Find every line in the records below that holds the word "typed", and copy it out.

━━ DATA EXTRACTS ━━

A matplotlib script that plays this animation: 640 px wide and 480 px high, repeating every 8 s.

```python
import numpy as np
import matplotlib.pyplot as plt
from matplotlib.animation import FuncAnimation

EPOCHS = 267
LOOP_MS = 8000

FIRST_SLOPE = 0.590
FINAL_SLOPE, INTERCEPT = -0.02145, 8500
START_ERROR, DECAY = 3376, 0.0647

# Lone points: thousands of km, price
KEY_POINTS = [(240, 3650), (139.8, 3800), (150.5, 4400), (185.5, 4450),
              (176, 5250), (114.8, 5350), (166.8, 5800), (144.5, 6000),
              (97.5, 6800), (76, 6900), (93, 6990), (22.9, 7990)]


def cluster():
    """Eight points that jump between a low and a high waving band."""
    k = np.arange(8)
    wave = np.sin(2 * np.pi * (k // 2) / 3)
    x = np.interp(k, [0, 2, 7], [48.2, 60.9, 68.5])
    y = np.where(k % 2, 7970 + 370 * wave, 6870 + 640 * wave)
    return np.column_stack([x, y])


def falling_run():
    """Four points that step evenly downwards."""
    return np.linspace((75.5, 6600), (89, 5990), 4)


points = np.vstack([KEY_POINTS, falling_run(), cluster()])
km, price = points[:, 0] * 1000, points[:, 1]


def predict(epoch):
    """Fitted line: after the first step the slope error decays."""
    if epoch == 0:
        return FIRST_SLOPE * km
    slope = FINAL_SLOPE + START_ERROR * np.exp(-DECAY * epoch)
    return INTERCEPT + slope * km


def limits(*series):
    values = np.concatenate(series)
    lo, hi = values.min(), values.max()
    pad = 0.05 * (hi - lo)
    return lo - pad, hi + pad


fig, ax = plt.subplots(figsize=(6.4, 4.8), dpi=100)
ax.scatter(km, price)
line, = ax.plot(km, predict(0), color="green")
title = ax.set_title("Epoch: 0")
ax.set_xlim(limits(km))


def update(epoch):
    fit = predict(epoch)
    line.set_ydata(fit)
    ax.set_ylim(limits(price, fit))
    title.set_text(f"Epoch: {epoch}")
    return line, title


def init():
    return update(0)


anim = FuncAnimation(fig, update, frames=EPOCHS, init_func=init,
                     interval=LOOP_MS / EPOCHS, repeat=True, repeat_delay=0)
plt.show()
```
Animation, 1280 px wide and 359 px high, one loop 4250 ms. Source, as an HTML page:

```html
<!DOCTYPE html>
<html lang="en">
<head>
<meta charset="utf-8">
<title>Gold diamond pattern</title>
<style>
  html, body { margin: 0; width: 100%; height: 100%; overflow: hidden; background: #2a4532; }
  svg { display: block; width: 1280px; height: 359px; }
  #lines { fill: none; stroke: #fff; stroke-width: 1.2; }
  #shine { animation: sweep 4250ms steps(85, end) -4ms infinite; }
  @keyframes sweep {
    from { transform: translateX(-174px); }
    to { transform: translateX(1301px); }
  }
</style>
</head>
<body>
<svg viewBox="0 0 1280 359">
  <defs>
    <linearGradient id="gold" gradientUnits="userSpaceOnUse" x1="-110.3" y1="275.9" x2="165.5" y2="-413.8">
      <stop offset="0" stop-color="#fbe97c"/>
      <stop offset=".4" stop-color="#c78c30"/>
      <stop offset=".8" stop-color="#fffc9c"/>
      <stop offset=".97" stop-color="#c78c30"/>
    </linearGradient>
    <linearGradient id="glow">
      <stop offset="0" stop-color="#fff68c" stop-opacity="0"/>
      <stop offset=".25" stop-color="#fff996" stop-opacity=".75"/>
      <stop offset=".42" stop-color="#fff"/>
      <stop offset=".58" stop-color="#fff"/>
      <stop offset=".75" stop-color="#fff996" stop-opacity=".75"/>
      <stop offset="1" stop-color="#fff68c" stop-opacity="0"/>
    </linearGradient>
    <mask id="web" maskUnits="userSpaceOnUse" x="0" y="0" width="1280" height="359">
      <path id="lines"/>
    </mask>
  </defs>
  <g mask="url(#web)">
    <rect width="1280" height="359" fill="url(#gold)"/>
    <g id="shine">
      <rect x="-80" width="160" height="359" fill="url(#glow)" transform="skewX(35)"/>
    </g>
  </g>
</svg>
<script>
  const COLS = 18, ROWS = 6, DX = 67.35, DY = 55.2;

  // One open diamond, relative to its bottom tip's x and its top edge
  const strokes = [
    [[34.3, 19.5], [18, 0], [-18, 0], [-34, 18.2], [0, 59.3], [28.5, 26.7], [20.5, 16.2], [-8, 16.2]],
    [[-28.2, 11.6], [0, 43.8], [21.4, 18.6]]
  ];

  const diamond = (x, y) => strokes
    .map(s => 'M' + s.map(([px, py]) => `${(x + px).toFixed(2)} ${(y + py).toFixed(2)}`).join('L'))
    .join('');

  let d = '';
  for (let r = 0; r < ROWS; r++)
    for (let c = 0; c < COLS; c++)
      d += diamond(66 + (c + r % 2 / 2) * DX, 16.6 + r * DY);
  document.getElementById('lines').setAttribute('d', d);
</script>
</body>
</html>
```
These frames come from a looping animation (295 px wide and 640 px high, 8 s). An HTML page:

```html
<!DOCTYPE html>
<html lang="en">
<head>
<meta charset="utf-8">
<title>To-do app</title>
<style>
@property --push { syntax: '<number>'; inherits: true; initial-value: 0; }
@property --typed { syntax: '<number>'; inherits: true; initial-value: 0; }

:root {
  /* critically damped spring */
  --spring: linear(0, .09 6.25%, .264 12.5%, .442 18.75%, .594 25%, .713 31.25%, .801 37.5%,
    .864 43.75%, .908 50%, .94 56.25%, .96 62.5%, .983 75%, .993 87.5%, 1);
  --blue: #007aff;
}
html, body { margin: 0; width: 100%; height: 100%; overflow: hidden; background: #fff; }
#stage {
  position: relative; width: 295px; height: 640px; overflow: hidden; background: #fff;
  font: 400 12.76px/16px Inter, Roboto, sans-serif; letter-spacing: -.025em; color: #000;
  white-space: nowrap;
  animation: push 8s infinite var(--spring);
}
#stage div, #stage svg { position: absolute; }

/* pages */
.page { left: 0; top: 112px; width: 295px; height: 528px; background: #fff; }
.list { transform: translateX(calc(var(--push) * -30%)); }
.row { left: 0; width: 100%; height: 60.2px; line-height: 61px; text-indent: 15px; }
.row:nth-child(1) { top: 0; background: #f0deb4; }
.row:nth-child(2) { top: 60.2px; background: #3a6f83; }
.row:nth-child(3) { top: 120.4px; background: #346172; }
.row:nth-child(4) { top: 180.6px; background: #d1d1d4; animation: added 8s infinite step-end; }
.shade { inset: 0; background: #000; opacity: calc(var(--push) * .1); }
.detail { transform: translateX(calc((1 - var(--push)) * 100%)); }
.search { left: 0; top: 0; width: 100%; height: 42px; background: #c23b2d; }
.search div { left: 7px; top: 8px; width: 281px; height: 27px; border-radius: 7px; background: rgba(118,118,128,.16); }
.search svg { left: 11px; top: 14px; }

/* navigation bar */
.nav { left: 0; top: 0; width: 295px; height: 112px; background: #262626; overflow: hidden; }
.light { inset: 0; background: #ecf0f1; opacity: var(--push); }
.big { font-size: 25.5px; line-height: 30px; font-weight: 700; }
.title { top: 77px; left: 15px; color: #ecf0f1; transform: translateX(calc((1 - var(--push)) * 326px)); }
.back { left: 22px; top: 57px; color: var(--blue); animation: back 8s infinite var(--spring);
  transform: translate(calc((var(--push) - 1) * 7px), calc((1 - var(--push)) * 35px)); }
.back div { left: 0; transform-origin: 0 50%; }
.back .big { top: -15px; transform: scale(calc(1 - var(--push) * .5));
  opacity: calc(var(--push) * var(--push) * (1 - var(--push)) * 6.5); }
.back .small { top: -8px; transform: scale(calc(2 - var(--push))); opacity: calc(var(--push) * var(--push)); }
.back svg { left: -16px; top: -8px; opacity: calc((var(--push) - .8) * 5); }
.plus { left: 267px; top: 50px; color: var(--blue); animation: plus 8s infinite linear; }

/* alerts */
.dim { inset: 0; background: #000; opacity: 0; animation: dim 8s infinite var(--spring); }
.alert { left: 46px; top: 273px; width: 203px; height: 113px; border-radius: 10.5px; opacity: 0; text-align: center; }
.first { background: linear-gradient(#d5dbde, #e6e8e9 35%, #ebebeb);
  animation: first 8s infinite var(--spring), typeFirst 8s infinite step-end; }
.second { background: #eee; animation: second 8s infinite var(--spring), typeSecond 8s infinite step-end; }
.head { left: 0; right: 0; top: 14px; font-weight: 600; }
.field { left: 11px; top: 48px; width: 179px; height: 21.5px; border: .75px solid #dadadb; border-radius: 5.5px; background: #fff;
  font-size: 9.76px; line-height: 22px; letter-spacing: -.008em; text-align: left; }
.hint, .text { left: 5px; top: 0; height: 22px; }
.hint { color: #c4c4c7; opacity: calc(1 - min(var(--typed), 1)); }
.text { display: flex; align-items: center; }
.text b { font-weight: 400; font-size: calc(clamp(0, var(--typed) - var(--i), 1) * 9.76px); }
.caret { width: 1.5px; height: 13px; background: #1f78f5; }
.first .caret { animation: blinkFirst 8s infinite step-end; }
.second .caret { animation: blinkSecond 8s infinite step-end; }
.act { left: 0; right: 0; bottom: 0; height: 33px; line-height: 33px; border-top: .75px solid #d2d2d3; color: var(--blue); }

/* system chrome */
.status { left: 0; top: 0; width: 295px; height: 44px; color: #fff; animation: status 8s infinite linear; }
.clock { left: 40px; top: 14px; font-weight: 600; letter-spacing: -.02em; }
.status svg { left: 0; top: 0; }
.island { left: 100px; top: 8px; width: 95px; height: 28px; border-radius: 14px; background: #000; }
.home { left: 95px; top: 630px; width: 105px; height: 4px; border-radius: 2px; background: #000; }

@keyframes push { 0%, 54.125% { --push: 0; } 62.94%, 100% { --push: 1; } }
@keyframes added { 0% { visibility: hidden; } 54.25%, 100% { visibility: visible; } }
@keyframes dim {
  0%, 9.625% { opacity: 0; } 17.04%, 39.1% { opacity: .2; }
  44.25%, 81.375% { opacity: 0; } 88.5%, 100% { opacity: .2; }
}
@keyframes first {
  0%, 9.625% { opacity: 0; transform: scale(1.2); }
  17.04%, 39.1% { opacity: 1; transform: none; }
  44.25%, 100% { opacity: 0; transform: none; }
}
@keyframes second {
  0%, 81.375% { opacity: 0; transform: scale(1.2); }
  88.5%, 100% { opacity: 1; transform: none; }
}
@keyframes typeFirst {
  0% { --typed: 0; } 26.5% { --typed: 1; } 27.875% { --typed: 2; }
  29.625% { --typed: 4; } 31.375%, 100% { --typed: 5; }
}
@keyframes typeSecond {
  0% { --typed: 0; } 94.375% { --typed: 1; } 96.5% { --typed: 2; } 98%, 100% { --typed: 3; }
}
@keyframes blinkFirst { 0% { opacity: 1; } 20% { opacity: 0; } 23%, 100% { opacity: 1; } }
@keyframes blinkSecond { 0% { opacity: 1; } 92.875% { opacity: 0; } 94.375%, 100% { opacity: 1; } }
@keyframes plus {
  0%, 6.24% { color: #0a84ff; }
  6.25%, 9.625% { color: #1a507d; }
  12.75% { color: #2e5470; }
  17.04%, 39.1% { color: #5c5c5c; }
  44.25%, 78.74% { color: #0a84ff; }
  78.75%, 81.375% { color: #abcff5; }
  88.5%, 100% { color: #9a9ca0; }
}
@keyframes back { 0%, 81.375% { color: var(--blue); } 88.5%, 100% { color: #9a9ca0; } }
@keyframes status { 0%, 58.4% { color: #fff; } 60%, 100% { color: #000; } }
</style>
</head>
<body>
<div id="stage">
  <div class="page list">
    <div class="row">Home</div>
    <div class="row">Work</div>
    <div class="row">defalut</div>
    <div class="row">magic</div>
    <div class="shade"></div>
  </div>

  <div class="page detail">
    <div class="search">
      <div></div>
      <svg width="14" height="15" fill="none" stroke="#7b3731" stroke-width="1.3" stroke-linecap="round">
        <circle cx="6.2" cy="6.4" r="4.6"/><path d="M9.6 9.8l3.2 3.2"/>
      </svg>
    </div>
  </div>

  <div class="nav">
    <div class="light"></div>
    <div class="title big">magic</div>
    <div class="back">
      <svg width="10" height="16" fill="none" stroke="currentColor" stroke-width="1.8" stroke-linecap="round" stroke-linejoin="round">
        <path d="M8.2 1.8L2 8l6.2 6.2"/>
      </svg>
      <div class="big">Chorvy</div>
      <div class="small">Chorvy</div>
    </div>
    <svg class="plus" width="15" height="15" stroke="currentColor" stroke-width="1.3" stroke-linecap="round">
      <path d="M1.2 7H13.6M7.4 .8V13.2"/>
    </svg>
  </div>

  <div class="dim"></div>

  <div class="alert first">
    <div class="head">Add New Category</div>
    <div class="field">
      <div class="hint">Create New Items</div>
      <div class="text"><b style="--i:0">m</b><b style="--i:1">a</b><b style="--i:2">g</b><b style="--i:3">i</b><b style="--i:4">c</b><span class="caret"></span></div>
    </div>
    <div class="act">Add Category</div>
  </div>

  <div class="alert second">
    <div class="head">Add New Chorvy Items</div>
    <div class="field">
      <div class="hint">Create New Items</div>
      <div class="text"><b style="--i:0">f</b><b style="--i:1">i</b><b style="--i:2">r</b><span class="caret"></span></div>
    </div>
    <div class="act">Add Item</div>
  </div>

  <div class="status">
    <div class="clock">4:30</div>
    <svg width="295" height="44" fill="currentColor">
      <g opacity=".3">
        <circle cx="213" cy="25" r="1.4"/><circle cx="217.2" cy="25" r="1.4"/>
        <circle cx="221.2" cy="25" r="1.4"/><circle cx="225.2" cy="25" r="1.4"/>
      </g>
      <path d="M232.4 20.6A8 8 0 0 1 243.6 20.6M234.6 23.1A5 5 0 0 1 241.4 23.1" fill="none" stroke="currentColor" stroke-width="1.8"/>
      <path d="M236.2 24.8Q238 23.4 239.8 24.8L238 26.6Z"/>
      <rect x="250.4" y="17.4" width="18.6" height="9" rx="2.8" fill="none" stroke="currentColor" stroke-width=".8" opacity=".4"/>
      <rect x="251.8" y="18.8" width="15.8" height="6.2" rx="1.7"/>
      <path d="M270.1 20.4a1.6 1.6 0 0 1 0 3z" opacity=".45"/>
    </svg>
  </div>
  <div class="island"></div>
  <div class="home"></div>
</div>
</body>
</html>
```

━━━

RESPONSE BELOW —
@property --typed { syntax: '<number>'; inherits: true; initial-value: 0; }
.hint { color: #c4c4c7; opacity: calc(1 - min(var(--typed), 1)); }
.text b { font-weight: 400; font-size: calc(clamp(0, var(--typed) - var(--i), 1) * 9.76px); }
  0% { --typed: 0; } 26.5% { --typed: 1; } 27.875% { --typed: 2; }
  29.625% { --typed: 4; } 31.375%, 100% { --typed: 5; }
  0% { --typed: 0; } 94.375% { --typed: 1; } 96.5% { --typed: 2; } 98%, 100% { --typed: 3; }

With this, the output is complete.